We have also elected to use PowerPole connectors instead of the expensive, unreliable, and hard to find Cinch Jones connectors. The PowerPole connectors are readily available, inexpensive, and DCC friendly. Ntrak has now added the PowerPole connectors as an ‘alternate’ connector. The club has a set of PowerPole to Cinch Jones adapters to accommodate modules already wired for Cinch Jones.
DISPLAY SET-UP STANDARDS:
1. At the beginning of each running day, recheck all levels and module alignments.
2. At the beginning of each running day, all community tracks should be cleaned with a “Bright Boy” or track cleaning car.
3. No oil/solvent of any kind may be used on community track during a meet.
4. Use of club stanchions around public displays is necessary.
5. When size permits, a table(s) will be set up in a convenient area of the layout for club/member equipment.
6. All AC wiring will come from a single common GFCI protected 15A UL circuit breaker protected plug strip. Cables on the floor should be taped down and protected from foot traffic. Plugs strips are no longer allowed on modules under the NEC.
7. The club tool kit should be kept near the display.
8. All members are expected to help with either display set-up, tear down, transportation, and/or storage of club equipment. This is regardless of module ownership.
1. No leaning or “elbows” on the sky boards (unless needed to interact with the public) as this distracts from the public’s view and could cause damage to a module.
2. Any equipment used during an operating session should be color coded to identify proper ownership
3. Member’s should wear name tags during operation of public displays. The use of club clothing/colors are encouraged.
4. Avoid the use of 0-5-0 switch engines (hands).
5. Run the direction of the red line and blue line together and opposite the yellow line.
6. Use the blue line (branch) for intensive switching duties.
Here are some of the most important measurements for the NTRAK standards in both millimeters and inches. If there is something more you want to know, feel free to ask.
Track From Height Min Max Cable Notes
Rear Radius Grade Color Code
Main Line 1 20" 0 24" 0% Red Required *
Main Line 2 18.5" 0 24" 0% Yellow Required *
Branch Line 1 17" 0 18" 1.5% Blue Alternate
Branch Line 2 10" 0 18" 1.5% Blue Preferred By Sacramento Valley N-Trak *
Mountain Line 4" 3 1/8" 12" 3% Green ** Optional *
Passing track 21.5" 0 Orange ** Optional
12V Accessory Bus White *** Required - Tap with 3A fuse
Module Sizes: Length. 4, 6, or 8 foot Depth: 2 feet
* The Mountain line trackage is not required but the green bus is required wiring.
** The passing track (Orange Bus) will draw it's power from the Green bus.
*** Use 16AWG lamp cord and fuse locally at 3 amps to protect hook up wire. This accommodation allows removal of 120V plug strips from modules.
Up to to 6" may be added to both the front
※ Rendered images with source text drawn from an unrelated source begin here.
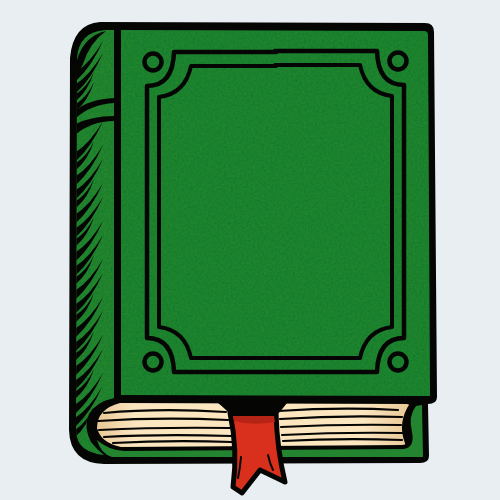
<!DOCTYPE html>
<html lang="en">
<head>
<meta charset="utf-8">
<title>Green book</title>
<style>
:root {
  --backdrop: #e8eef2;
  --ink: #050604;
  --cover: #23852f;
  --spine: #25862f;
  --page: #fbe6c0;
  --page-shade: #e9c796;
  --ribbon: #d8301d;
  --ribbon-shade: #b52414;
}
html, body { margin: 0; height: 100%; overflow: hidden; background: var(--backdrop); }
.book { display: block; width: 500px; height: 500px; }
.ink { fill: var(--ink); }
.cover { fill: var(--cover); }
.spine { fill: var(--spine); }
.line { fill: none; stroke: var(--ink); stroke-linecap: round; stroke-linejoin: round; }
.frame-outer { stroke-width: 4.5; }
.frame-inner { stroke-width: 4; }
.page-line { stroke-width: 2.2; }
</style>
</head>
<body>
<svg class="book" viewBox="0 0 500 500" role="img" aria-label="Closed green book with a red ribbon bookmark">
  <defs>
    <filter id="grain" x="0" y="0" width="100%" height="100%">
      <feTurbulence type="fractalNoise" baseFrequency="0.45" numOctaves="2" seed="4" result="noise"/>
      <feColorMatrix in="noise" type="matrix" values="0 0 0 0 0  0 0 0 0 0.16  0 0 0 0 0.03  0.9 0.5 0 0 -0.52" result="specks"/>
      <feComposite in="specks" in2="SourceGraphic" operator="in" result="grain"/>
      <feMerge><feMergeNode in="SourceGraphic"/><feMergeNode in="grain"/></feMerge>
    </filter>
    <linearGradient id="page-tone" x1="0" x2="1">
      <stop offset="0" stop-color="var(--page-shade)"/>
      <stop offset="0.12" stop-color="var(--page)"/>
      <stop offset="0.85" stop-color="var(--page)"/>
      <stop offset="1" stop-color="var(--page-shade)"/>
    </linearGradient>
    <path id="spine-shape" d="M114 30V398Q96 402 89 414Q83 427 91 442Q97 450 104 455Q86 453 80 444Q76 438 76 428L77 58Q79 32 105 30Z"/>
    <clipPath id="spine-clip"><use href="#spine-shape"/></clipPath>
    <path id="hatch" d="M-4 0Q10 -9 23 -31Q12 -6 -4 9Z"/>
    <path id="hatch-short" d="M-4 0Q7 -7 14 -22Q8 -3 -4 7Z"/>
    <g id="corner">
      <circle class="line" cx="153" cy="62" r="8.5" stroke-width="4.5"/>
      <path class="line frame-outer" d="M147 212V86Q173 86 174 52H276"/>
      <path class="line frame-inner" d="M159 212V97Q185 94 191 66H276"/>
    </g>
  </defs>

  <rect width="500" height="500" fill="var(--backdrop)"/>

  <path id="outline" class="ink" d="M100 22L425 23Q434 23 434 32L437 397Q437 404 428 404L429 456Q429 463 420 463L104 464Q70 463 69 430L70 58Q73 24 100 22Z"/>

  <g id="back-cover">
    <path class="cover" d="M97 440Q108 450 124 451L404 449Q415 447 412 432Q408 416 416 406L422 405L423 457L112 457Q101 454 97 440Z"/>
  </g>

  <g id="pages">
    <path fill="url(#page-tone)" d="M120 403L407 404Q413 405 408 411Q400 425 406 438Q409 445 402 445L121 447Q101 443 97 428Q97 409 120 403Z"/>
    <g class="line page-line">
      <path d="M104 413Q160 408 226 412M278 411Q340 407 398 410"/>
      <path d="M98 421Q160 417 228 420M280 419Q342 415 402 417"/>
      <path d="M99 430Q160 427 230 428M281 427Q342 424 401 425"/>
      <path d="M104 437Q160 434 231 436M282 435Q342 432 402 433"/>
      <path d="M113 443Q170 440 232 442M283 441Q340 438 402 440"/>
    </g>
    <path class="ink" d="M218 403H287Q280 412 276 416H231Q227 410 218 403Z"/>
    <path class="line" stroke-width="4" d="M412 404Q399 423 407 443"/>
  </g>

  <g id="spine">
    <use class="spine" href="#spine-shape" filter="url(#grain)"/>
    <g class="ink" clip-path="url(#spine-clip)">
      <path d="M77 60Q84 36 106 31Q90 42 83 64L77 76Z"/>
      <use href="#hatch" x="80" y="72"/>
      <use href="#hatch" x="80" y="84"/>
      <use href="#hatch-short" x="80" y="94"/>
      <use href="#hatch-short" x="80" y="104"/>
      <use href="#hatch" x="80" y="152"/>
      <use href="#hatch-short" x="80" y="163"/>
      <use href="#hatch" x="80" y="176"/>
      <use href="#hatch" x="80" y="190"/>
      <use href="#hatch-short" x="80" y="201"/>
      <use href="#hatch" x="80" y="214"/>
      <use href="#hatch" x="80" y="228"/>
      <use href="#hatch-short" x="80" y="239"/>
      <use href="#hatch" x="80" y="252"/>
      <use href="#hatch" x="80" y="266"/>
      <use href="#hatch-short" x="80" y="277"/>
      <use href="#hatch" x="80" y="290"/>
      <use href="#hatch" x="80" y="304"/>
      <use href="#hatch-short" x="80" y="315"/>
      <use href="#hatch" x="80" y="328"/>
      <use href="#hatch" x="80" y="342"/>
      <use href="#hatch-short" x="80" y="353"/>
      <use href="#hatch" x="80" y="366"/>
      <use href="#hatch" x="80" y="380"/>
      <use href="#hatch-short" x="80" y="391"/>
      <use href="#hatch" x="80" y="404"/>
      <use href="#hatch" x="79" y="418"/>
      <use href="#hatch-short" x="79" y="430"/>
      <path d="M74 112Q88 99 116 98V103Q90 104 74 120Z"/>
      <path d="M74 125Q90 116 116 116V121Q90 121 74 136Z"/>
    </g>
  </g>

  <g id="front-cover">
    <path class="cover" filter="url(#grain)" d="M121 30L424 31Q428 31 428 35L430 396L121 395Z"/>
    <g id="frame">
      <use href="#corner"/>
      <use href="#corner" transform="matrix(-1 0 0 1 551 -1)"/>
      <use href="#corner" transform="matrix(1 0 0 -1 0 424)"/>
      <use href="#corner" transform="matrix(-1 0 0 -1 551 424)"/>
    </g>
  </g>

  <g id="ribbon">
    <path fill="var(--ribbon)" stroke="var(--ink)" stroke-width="5" stroke-linejoin="round" d="M230 413Q252 417 276 413Q277 449 285 482L260 470L242 493L233 487Q238 450 230 413Z"/>
    <path fill="var(--ribbon-shade)" d="M233 416H274L275 422Q252 426 234 421Z"/>
    <path class="line" stroke-width="2" d="M241 457Q240 469 238 478M268 455Q270 464 273 470"/>
  </g>
</svg>
</body>
</html>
and rear of modules to make room for scenery or track plans. When added to the
rear SVN modules conform to NTrack2000 layout. If extra is added
at the rear, the skyboard should still come forward in some manner to match the
standard NTrak position.